The second thing I noticed about the restaurant was the oven in the middle. I’m not sure all meals are prepared right behind here, where I guess the bar used to be, but the sight of the flames and the stone pizza oven helped me make up my mind on what I would order before I even looked at the menu. The place is huge! We were seated at the far end of the second seating area and were handed both lunch and a la carte menus. I had a quick glance over the main menu, but both of us opted for the 2 course lunch meal.
I ordered the Cozze Bianca Vapore (steaed mussels in a white wine, garlic and parsley sauce) and a pizza verdure mista (which I ordered with no cheese). I told PDB, that one of my personal criteria for authentic pizza places is one that serves marinara on the menu. I know it’s silly, but when I stayed in Italy for a summer, I think I had at least one pizza a day, everywhere from Venice to Milan to Naples and Capri and I associate that plain, basic pizza with the best and freshest ingredients that showcase the simple beauty of an Italian classic. Sorry—I got distracted.
Our starters arrived in good clip and my bowl of mussels was a good sized portion, not overwhelming, but didn’t feel stingy either. It was accompanied by a wee bowl of lemon water and a couple of rounds of bread that were not overly inspiring, but did the job to soak up a bit of the sauce from the mussels. Though, I am proud to say that my forays into bread baking has taught me to recognize how a bread has been proofed and cooked just by looking at it. The mussels were good and very fresh, the sauce was a bit salty, but since I wasn’t drinking it, it was fine to flavour the mussels. 

Mussels in wine and garlic sauce
PDB seemed to be very content with his choice of seafood soup (though blended seafood soup kinda scares me-having come from a chunky-style soup background). Our mains arrived shortly after. My pizza descended like a space ship of red smeared joy onto the table in front of me; it was huge. It had some sliced cherry tomatoes, a few bits of courgette, some yellow and red peppers, and some aubergines. I don’t often go for the pizza option, but I wasn’t disappointed. The sauce was tasty, and the halved tomatoes were sweet. The aubergines were a touch bitter, but that’s something I put down to the availability of produce of that variety here in Edinburgh and not anything to do with the kitchen.

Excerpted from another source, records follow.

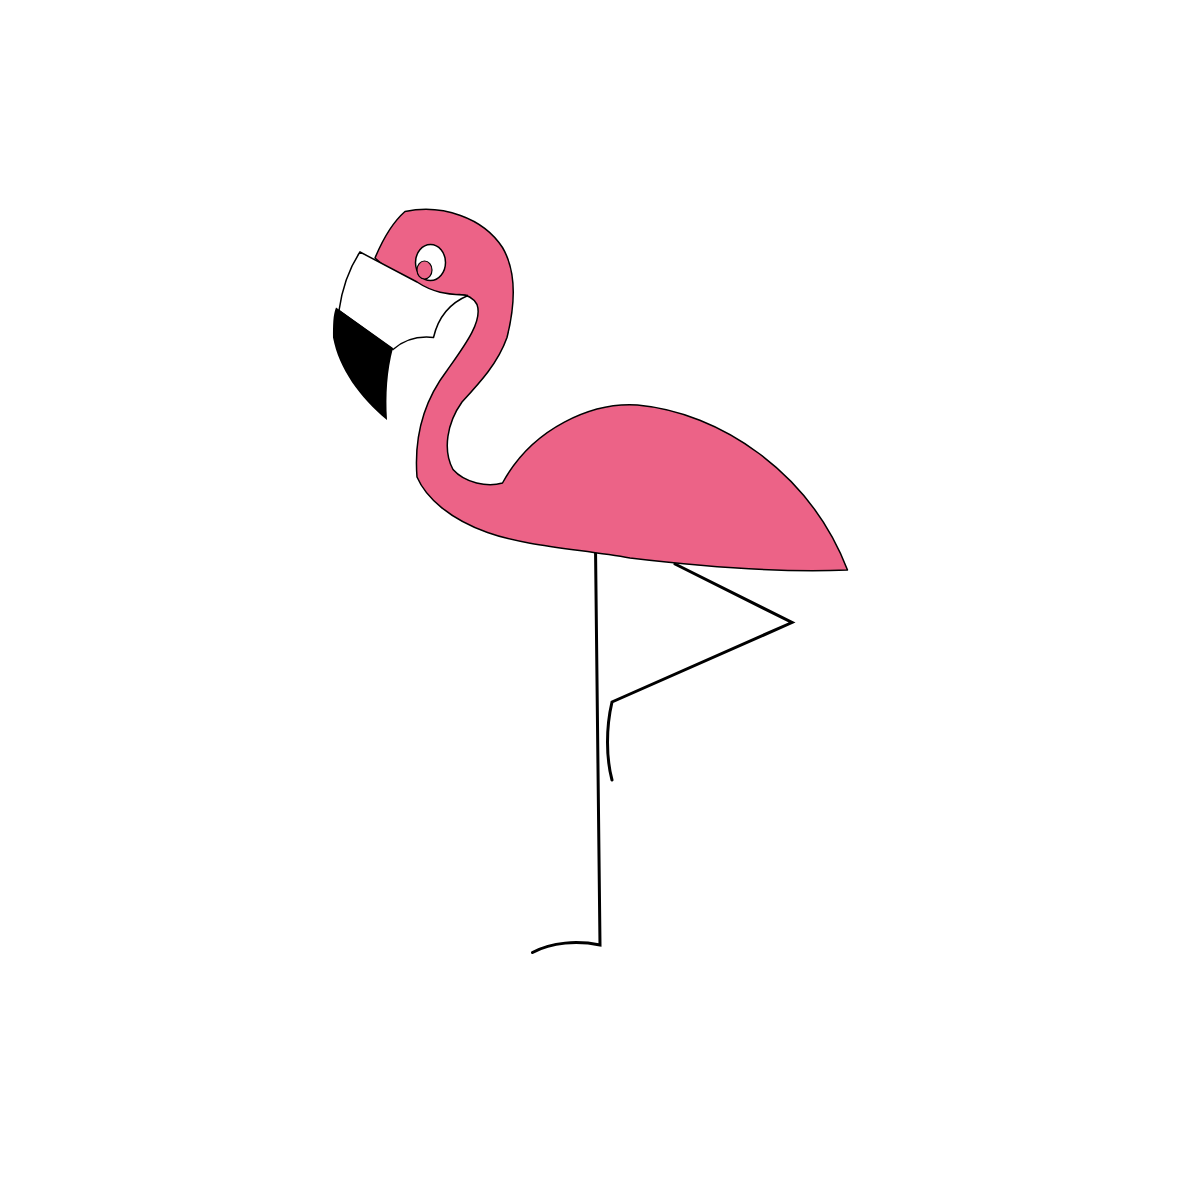
<!DOCTYPE html>
<html lang="en">
<head>
<meta charset="utf-8">
<title>Flamingo</title>
<style>
  :root {
    --paper: #ffffff;
    --plumage: #ec6387;
    --ink: #000000;
    --beak-pale: #ffffff;
  }
  html, body {
    margin: 0;
    padding: 0;
    width: 1200px;
    height: 1200px;
    overflow: hidden;
    background: var(--paper);
  }
  .artboard {
    display: block;
    width: 1200px;
    height: 1200px;
  }
  .plumage { fill: var(--plumage); stroke: var(--ink); stroke-width: 1; stroke-linejoin: round; }
  .beak-base { fill: var(--beak-pale); stroke: var(--ink); stroke-width: 1; }
  .beak-tip { fill: var(--ink); }
  .eye-ring { fill: var(--beak-pale); stroke: var(--ink); stroke-width: 1; }
  .eye-pupil { fill: var(--plumage); stroke: var(--ink); stroke-width: 0.8; }
  .leg { fill: none; stroke: var(--ink); stroke-width: 2; stroke-linecap: round; stroke-linejoin: miter; }
</style>
</head>
<body>
<svg class="artboard" viewBox="0 0 800 800" role="img" aria-label="Pink flamingo standing on one leg">
  <g class="legs">
    <path class="leg" d="M397,365 L400,630 C385,627 368,628 355,635"/>
    <path class="leg" d="M450,376 L528,415 L408,468 C404,485 404,505 408,520"/>
  </g>
  <path class="plumage" d="
    M270,141
    C295,136 322,145 335,165
    C345,182 343,205 338,225
    C332,242 320,255 308,268
    C298,282 295,300 302,313
    C310,322 325,325 335,322
    C355,285 395,268 425,270
    C480,275 540,315 565,380
    C520,382 470,378 420,372
    C385,366 350,364 325,355
    C300,346 284,332 278,318
    C276,292 282,268 298,247
    C310,230 322,214 318,203
    C312,193 298,195 288,205
    L250,172
    C255,160 262,148 270,141 Z"/>
  <path class="beak-base" d="
    M240,168
    L278,188
    C290,196 300,196 312,197
    C300,202 292,212 289,225
    C280,224 270,226 262,233
    L226,207
    C228,193 232,180 240,168 Z"/>
  <path class="beak-tip" d="M224,205 L262,232 C258,247 257,263 258,280 C240,265 226,246 222,225 C222,217 222,210 224,205 Z"/>
  <g class="eye">
    <ellipse class="eye-ring" cx="287" cy="175" rx="10" ry="12"/>
    <ellipse class="eye-pupil" cx="283" cy="180" rx="5" ry="6"/>
  </g>
</svg>
</body>
</html>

The only thing that would have made it a bit better would have been a bit of greenery, some basil or visible herbs just to give it a visual contrast. Regardless, when our waitress asked me if I wanted to take it with me, I jumped at the chance to carry the second half of the pizza out with me. I felt so American.

Pizza verdure mista (sans cheese)

I added this photo just to show size scale

My nifty to go box that went with me to the post office and bank.
Overall, I want to return to Amarone and try the wines and the full dinner menu, while wearing a black dress and heels the über sleek and classy atmosphere seems to want. 

Scores on the Doors

Out of 20 Blythe gives Amarone:
3/5 for food
3/5 for presentation
3/5 for service
4/5 for setting
giving an overall 13/20

Out of 20 Miriam gives Amarone:
3/5 for food
3/5 for presentation
3/5 for service
4/5 for setting
giving an overall 13/20

Today’s Lunch Questers were: Miriam, Blythe

We wore: Knee-length riding boots, striped tie brightness.

We ate: Steamed mussels, seafood soup, rigatoni con salsiccia, pizza verdure miste.

We drank: Sparkly water, espresso.

Total Bill: c.£35

Amarone Edinburgh
13 St Andrew Square
Edinburgh, EH2 2BH

Amarone Edinburgh on Urbanspoon

Square Meal

Written by TheDudley